Chris Tillman threw a no-hitter for Triple-A Norfolk last week, and Jake Arrieta is 2-1 with a 1.16 ERA for the Tides. The Markakis-Jones-Reimold outfield combination should be fine, and catcher Matt Wieters has markedly improved his work behind the plate under the tutelage of new Orioles bench coach Jeff Datz.
The big question is whether Trembley will be around when the team turns the corner. In the first few weeks he hovered between "hot seat'' and "death watch,'' with Bobby Valentine, Buck Showalter, Phil Garner, Bob Melvin and Orioles minor league coordinator Brian Graham all bandied around in baseball circles as potential replacements. But MacPhail refused to succumb to panic, and owner Peter Angelos seems disinclined to pay two managers' salaries with his team already down 11½ games in the AL East. At any rate, the Orioles turned down the heat a bit with their weekend sweep of Boston.
"Right now we're going to spend all of our energy and completely focus on making the player personnel as good as we can make it,'' MacPhail said. "We know what our problems are. Now we're going to go about trying to solve them.''
One person familiar with the Orioles' situation said Trembley took the managing job with "stars in his eyes'' after his lengthy tenure in the minors. Trembley assumed that big leaguers would approach the game with the same zeal as all those prospects he managed in Bowie and Daytona, and that they'd buy into the more structured approach he brought to the job. But he never played pro ball, and that's a handy crutch for players who want to tune out the manager when things go wrong. Trembley refrains from bashing players by name in the press, but he's too often rewarded with haphazard baserunning and inattentive play in the field.

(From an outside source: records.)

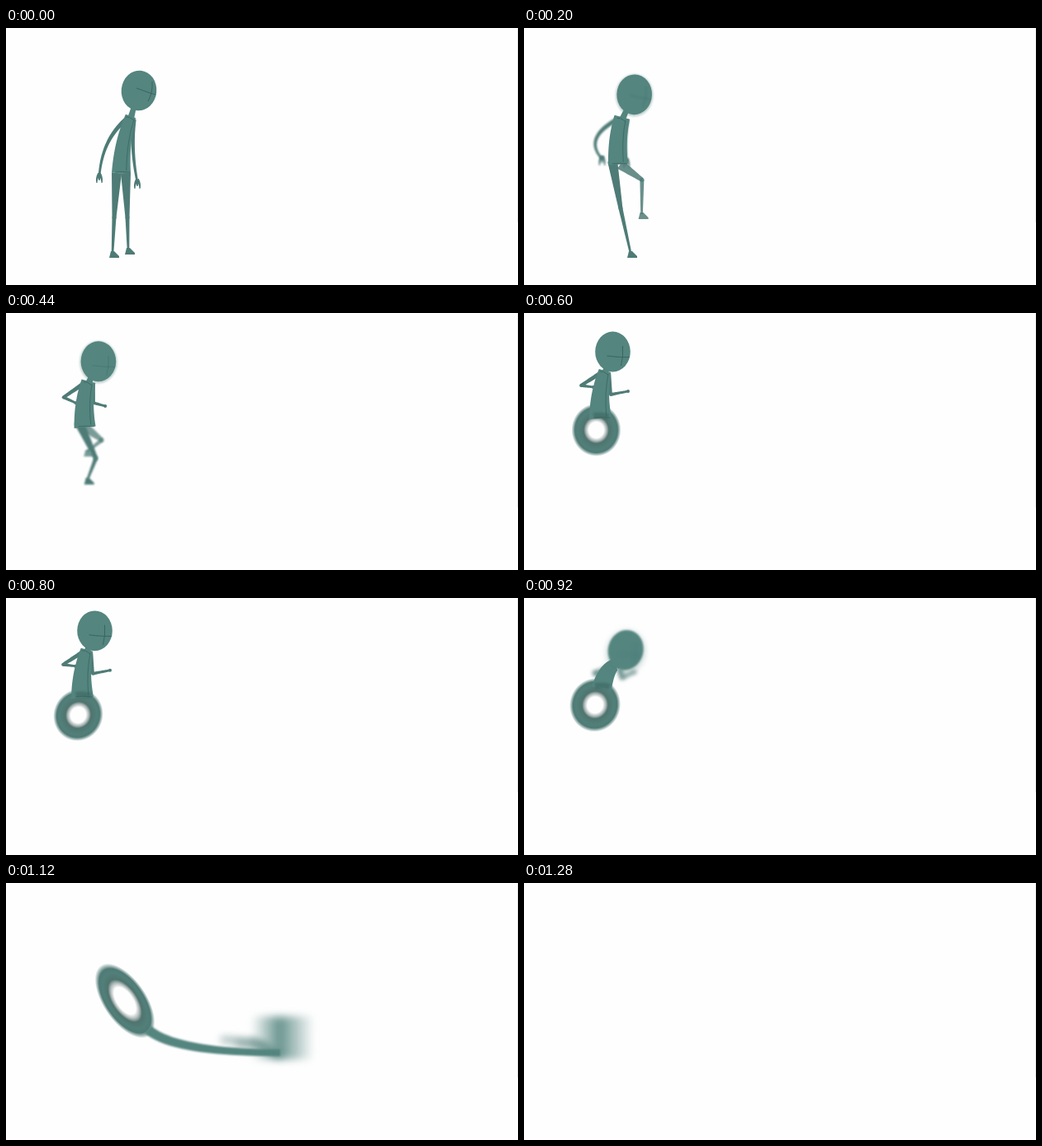
Animation of 620x312 px, one loop 1.32 s. Source, as an HTML page with a canvas:

```html
<!DOCTYPE html>
<html lang="en">
<head>
<meta charset="utf-8">
<title>Wind-up dash</title>
<style>
  html, body { margin: 0; height: 100%; overflow: hidden; background: #fefefe; }
  canvas { display: block; }
</style>
</head>
<body>
<canvas width="620" height="312"></canvas>
<script>
const ctx = document.querySelector('canvas').getContext('2d');
const LOOP = 1320, STEP = 40, WINDUP = 440, SPIN = 600, LAUNCH = 1120, GONE = 1280;
const BODY = '#54857f', LIMB = '#4e7b76', LINE = '#37605c';
const SKULL = [21.3, 24.4];

const clamp = v => Math.max(0, Math.min(1, v));
const linear = f => f;
const easeIn = f => f * f;
const easeOut = f => 1 - (1 - f) ** 2;
const smooth = f => f * f * (3 - 2 * f);

// Arms are elbow + hand, legs knee + foot, the wheel centre + radii + turn.
const stand = {
  head: [161, 76], turn: [.1], shoulder: [151, 107], bend: [140, 138], hip: [139.5, 176], width: [23, 13],
  backArm: [123, 140, 113, 180], frontArm: [154, 148, 159, 187],
  backLeg: [131, 230, 129, 273], frontLeg: [147, 230, 148, 269]
};
const kick = {
  head: [121, 83], turn: [0], shoulder: [104, 109], bend: [99, 132], hip: [102, 161], width: [24, 22],
  backArm: [71, 132, 86, 149], frontArm: [108, 130, 108, 150],
  backLeg: [110.5, 214, 129, 273], frontLeg: [141, 163, 140, 206]
};
const spin = {
  head: [107.5, 47], turn: [0], shoulder: [98, 70], bend: [90, 98], hip: [92.5, 128], width: [27, 15],
  backArm: [69, 88, 84, 90], frontArm: [105, 99, 126, 95],
  backLeg: [108, 158, 84, 168], frontLeg: [104, 150, 78, 150],
  wheel: [87.5, 142, 30, 32, 0]
};
const whip = {
  head: [168, 135], turn: [.95], shoulder: [150, 138], bend: [130, 69], hip: [98, 84], width: [17, 12],
  backArm: [132, 126, 136, 142], frontArm: [158, 116, 156, 100],
  wheel: [82, 95, 33.5, 35, 0]
};
const launch = {
  head: [335, 188], turn: [1.5], shoulder: [332, 206], bend: [205, 206], hip: [172, 178], width: [12, 8],
  backArm: [300, 193, 262, 190], frontArm: [310, 197, 280, 195],
  wheel: [144, 143, 26, 52, -.6]
};

const slide = (pose, dx, dy) => Object.fromEntries(Object.entries(pose).map(([part, v]) =>
  [part, /turn|width/.test(part) ? v : v.map((n, i) => n + (i % 2 ? dy : dx))]));

const coil = { ...slide(spin, 0, -9), wheel: spin.wheel };
const streak = { ...slide(launch, 1000, 0), hip: [820, 170], wheel: [790, 165, 150, 14, 0] };

const timeline = [
  { at: 0, pose: stand }, { at: 320, pose: kick, ease: smooth },
  { at: SPIN, pose: spin, ease: easeOut }, { at: 880, pose: coil, ease: smooth },
  { at: 1000, pose: whip, ease: smooth }, { at: LAUNCH, pose: launch, ease: easeIn },
  { at: GONE, pose: streak, ease: linear }
];

function poseAt(t) {
  const i = Math.max(1, timeline.findIndex(k => k.at >= t));
  const from = timeline[i - 1], to = timeline[i];
  const f = to.ease(clamp((t - from.at) / (to.at - from.at)));
  const result = {};
  for (const part in { ...from.pose, ...to.pose }) {
    const a = from.pose[part] ?? to.pose[part], b = to.pose[part] ?? a;
    result[part] = a.map((v, n) => v + (b[n] - v) * f);
  }
  return result;
}

const mid = (a, b) => [(a[0] + b[0]) / 2, (a[1] + b[1]) / 2];

function polygon(points) {
  ctx.beginPath();
  points.forEach(p => ctx.lineTo(...p));
  ctx.closePath();
  ctx.fill();
}

function dot([x, y], r) {
  ctx.beginPath();
  ctx.arc(x, y, r, 0, 7);
  ctx.fill();
}

// Tapered band along a quadratic curve
function ribbon([ax, ay], [cx, cy], [bx, by], wa, wb) {
  const left = [], right = [];
  for (let i = 0; i <= 20; i++) {
    const s = i / 20, r = 1 - s;
    const x = r * r * ax + 2 * r * s * cx + s * s * bx;
    const y = r * r * ay + 2 * r * s * cy + s * s * by;
    const dx = r * (cx - ax) + s * (bx - cx), dy = r * (cy - ay) + s * (by - cy);
    const h = (wa + (wb - wa) * s) / 2 / (Math.hypot(dx, dy) || 1);
    left.push([x - dy * h, y + dx * h]);
    right.unshift([x + dy * h, y - dx * h]);
  }
  polygon([...left, ...right]);
}

function limb(a, joint, b, [wa, wj, wb], curved) {
  if (curved) {
    const m = mid(a, b);
    return ribbon(a, [2 * joint[0] - m[0], 2 * joint[1] - m[1]], b, wa, wb);
  }
  ribbon(a, mid(a, joint), joint, wa, wj);
  dot(joint, wj / 2);
  ribbon(joint, mid(joint, b), b, wj, wb);
}

function stroke(a, c, b) {
  ctx.beginPath();
  ctx.moveTo(...a);
  ctx.quadraticCurveTo(...c, ...b);
  ctx.stroke();
}

function layer(blur, alpha, color, draw) {
  ctx.save();
  ctx.filter = blur > .5 ? `blur(${blur}px)` : 'none';
  ctx.globalAlpha *= alpha;
  ctx.fillStyle = ctx.strokeStyle = color;
  draw();
  ctx.restore();
}

function gradient(g, stops) {
  stops.forEach(s => g.addColorStop(...s));
  return g;
}

function drawArm([ex, ey, hx, hy], shoulder, t, blur) {
  const smudged = t > 960;
  layer(blur, smudged ? .6 : 1, LIMB, () => {
    limb(shoulder, [ex, ey], [hx, hy], smudged ? [4, 7, 6] : [5.5, 3.8, 2.6], t < WINDUP);
    if (t > 240) return dot([hx, hy], 2);
    for (const dx of [-3, 0, 3]) {
      ribbon([hx, hy - 3], [hx + dx * 1.2, hy + 2], [hx + dx, hy + (dx ? 8 : 5)], 4, 1.2);
    }
  });
}

function drawLeg([kx, ky, fx, fy], hip, blur, alpha) {
  layer(blur, alpha, LIMB, () => {
    limb(hip, [kx, ky], [fx, fy], [12, 5, 2.6]);
    polygon([[fx - 2, fy - 2], [fx + 2, fy - 2], [fx + 8, fy + 4], [fx + 8, fy + 6], [fx - 4, fy + 6]]);
  });
}

function drawWheel([x, y, rx, ry, turn], t) {
  const grown = clamp((t - WINDUP) / (SPIN - WINDUP)), size = .7 + .3 * grown;
  const wobble = t > SPIN && t < 1000 ? .4 * Math.sin((t - SPIN) / 400 * Math.PI) : 0;
  const hole = t < LAUNCH ? .34 : .4;
  const shade = gradient(ctx.createRadialGradient(0, 0, 0, 0, 0, 1), [
    [hole - .04, '#6a7d7b00'], [hole + .07, '#6a7d7b80'], [hole + .17, '#4f746f'],
    [.74, '#527f79'], [.86, '#4f7a75'], [1, '#4f7a7500']
  ]);
  layer(t > LAUNCH ? 4 : 0, grown, shade, () => {
    ctx.translate(x, y);
    ctx.rotate(turn + wobble);
    ctx.scale(rx * size, ry * size);
    dot([0, 0], 1);
  });
}

function drawHead([x, y], turn, t, blur) {
  const [rx, ry] = SKULL;
  if (t >= LAUNCH) {
    const smear = gradient(ctx.createLinearGradient(x - 38, 0, x + 38, 0),
      [[0, BODY + '00'], [.45, BODY + 'e0'], [1, BODY + '00']]);
    return layer(blur, 1, smear, () => ctx.fillRect(x - 38, y - 26, 76, 52));
  }
  const skull = (dy, grow) => {
    ctx.beginPath();
    ctx.ellipse(x, y + dy, rx + grow, ry + grow, turn, 0, 7);
    ctx.fill();
  };
  if (blur > .7) layer(blur * 1.5, .35, BODY, () => skull(blur, 1.5));
  layer(blur * .5, 1, BODY, () => skull(0, 0));
  if (t > 920) return;

  // Face guide lines level out as the figure straightens up.
  const k = clamp(t / 400), cx = x + 15 - 4 * k, cy = y + 2 + 4 * k, tilt = 5 - 4 * k;
  layer(blur, blur > .7 ? .3 : .85, LINE, () => {
    stroke([cx - 18, cy - tilt], [cx - 2, cy + 1], [x + rx - 1, cy + tilt * .6]);
    stroke([cx + 1, cy - 13], [cx + 2, cy], [cx - 4 + 3 * k, cy + 11]);
  });
}

function drawTorso({ hip, bend, shoulder, width: [hipW, topW] }, t) {
  layer(t > 920 ? .8 : 0, 1, BODY, () => ribbon(hip, bend, shoulder, hipW, topW));
  const [hx, hy] = hip, [sx, sy] = shoulder, off = hipW * .27;
  if (t < 920) layer(0, .7, LINE, () => {
    stroke([hx + off, hy - 3], [bend[0] + off, bend[1]], [sx + 4, sy + 4]);
    stroke([sx - 6, sy + 1], [sx - 2, sy], [sx + 4, sy + 5]);
    stroke([hx - hipW * .3, hy - 1], [hx, hy - 2], [hx + hipW * .45, hy - 1]);
  });
  if (t > WINDUP && t < 1040) layer(1, .5, LINE, () =>
    ribbon([hx - 8, hy - 3], [hx, hy - 5], [hx + 10, hy - 2], 7, 7));
}

function drawFigure(t) {
  const pose = poseAt(t), ahead = poseAt(t + STEP);
  const { head, shoulder: [sx, sy], hip: [hx, hy], width: [, topW] } = pose;
  const speed = Math.hypot(ahead.head[0] - head[0], ahead.head[1] - head[1]);
  const blur = Math.min(5, .33 * Math.sqrt(speed));
  ctx.globalAlpha = 1 - .9 * clamp((t - LAUNCH) / (GONE - LAUNCH));

  if (t > WINDUP) drawWheel(pose.wheel, t);
  if (t < 520) {
    const shown = clamp((520 - t) / 80), spread = 5.5 + 2 * clamp(t / 320);
    const lifted = clamp(t / 320);
    drawLeg(pose.frontLeg, [hx + spread * (1 - lifted), hy], lifted * 1.2, shown * (1 - .25 * lifted));
    drawLeg(pose.backLeg, [hx - spread, hy - 7 * lifted], t > 360 ? 1.2 : 0, shown);
  }
  if (t < LAUNCH) layer(0, 1, BODY, () => ribbon([sx, sy + 3], mid([sx, sy], head), head, 8, 3));
  drawArm(pose.backArm, [sx - topW * .35, sy + 3], t, blur);
  drawArm(pose.frontArm, [sx + topW * .3, sy + 4], t, blur);
  drawTorso(pose, t);
  drawHead(head, pose.turn[0], t, blur);
  ctx.globalAlpha = 1;
}

function frame(now) {
  const t = Math.floor(now % LOOP / STEP) * STEP;
  ctx.fillStyle = '#fefefe';
  ctx.fillRect(0, 0, 620, 312);
  if (t < GONE) drawFigure(t);
  ctx.fillStyle = '#ececec';
  ctx.fillRect(619, 0, 1, 236);
  requestAnimationFrame(frame);
}
requestAnimationFrame(frame);
</script>
</body>
</html>
```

"Dave has a lot of energy, and he's very positive about the players,'' said a scout. "But he was a nice guy there as a coach before he took the managing job. Then all of a sudden he had to be a general, and the players are like, 'What happened to the nice guy?'"
On the advice of Atlanta manager Bobby Cox, Trembley tries to steer clear of blogs, newspapers and Internet critiques of his managing mistakes and his team's poor play. Like Cox, he doesn't want to let a bad mood affect his relations in the clubhouse. Trembley has also told his wife, Patti, that it might be best to avoid attending games at Camden Yards until the team begins playing better and Baltimore fans aren't quite as upset.
Before Trembley meets the press after games, he takes a drink of water and a deep breath in his office and reminds himself to answer questions candidly and respectfully, with no trace of defensiveness. Anyone who's waiting for him to pull a Hal McRae and hurl a small appliance in a fit of rage will be disappointed.
"To be perfectly honest, if anybody tells you they don't think about it and it doesn't bother them, I don't think they're telling the truth,'' Trembley said when asked about his job status. "But I do think there's a way to handle it. I never hide in my room.
"You can't point fingers, you can't make excuses and you can't feel sorry for yourself. I understand very clearly about accountability and responsibility. If I fail -- if I make mistakes -- I'll admit it. But everybody has to be accountable. It's not just the manager. It's the players as well.''
Each Friday, Trembley appears on a local radio station to offer his take on the Orioles' performance. The routine wasn't much fun in April.
"I told the people there, 'I can't wait to go on your radio show when we've won seven in a row, because I'm going to be the same guy that I've been when we've lost seven or nine in a row. I just hope your questions are the same,'" Trembley said.
Of course, questions are never an issue where Orioles baseball is concerned. The challenge, as always, is finding the right answers.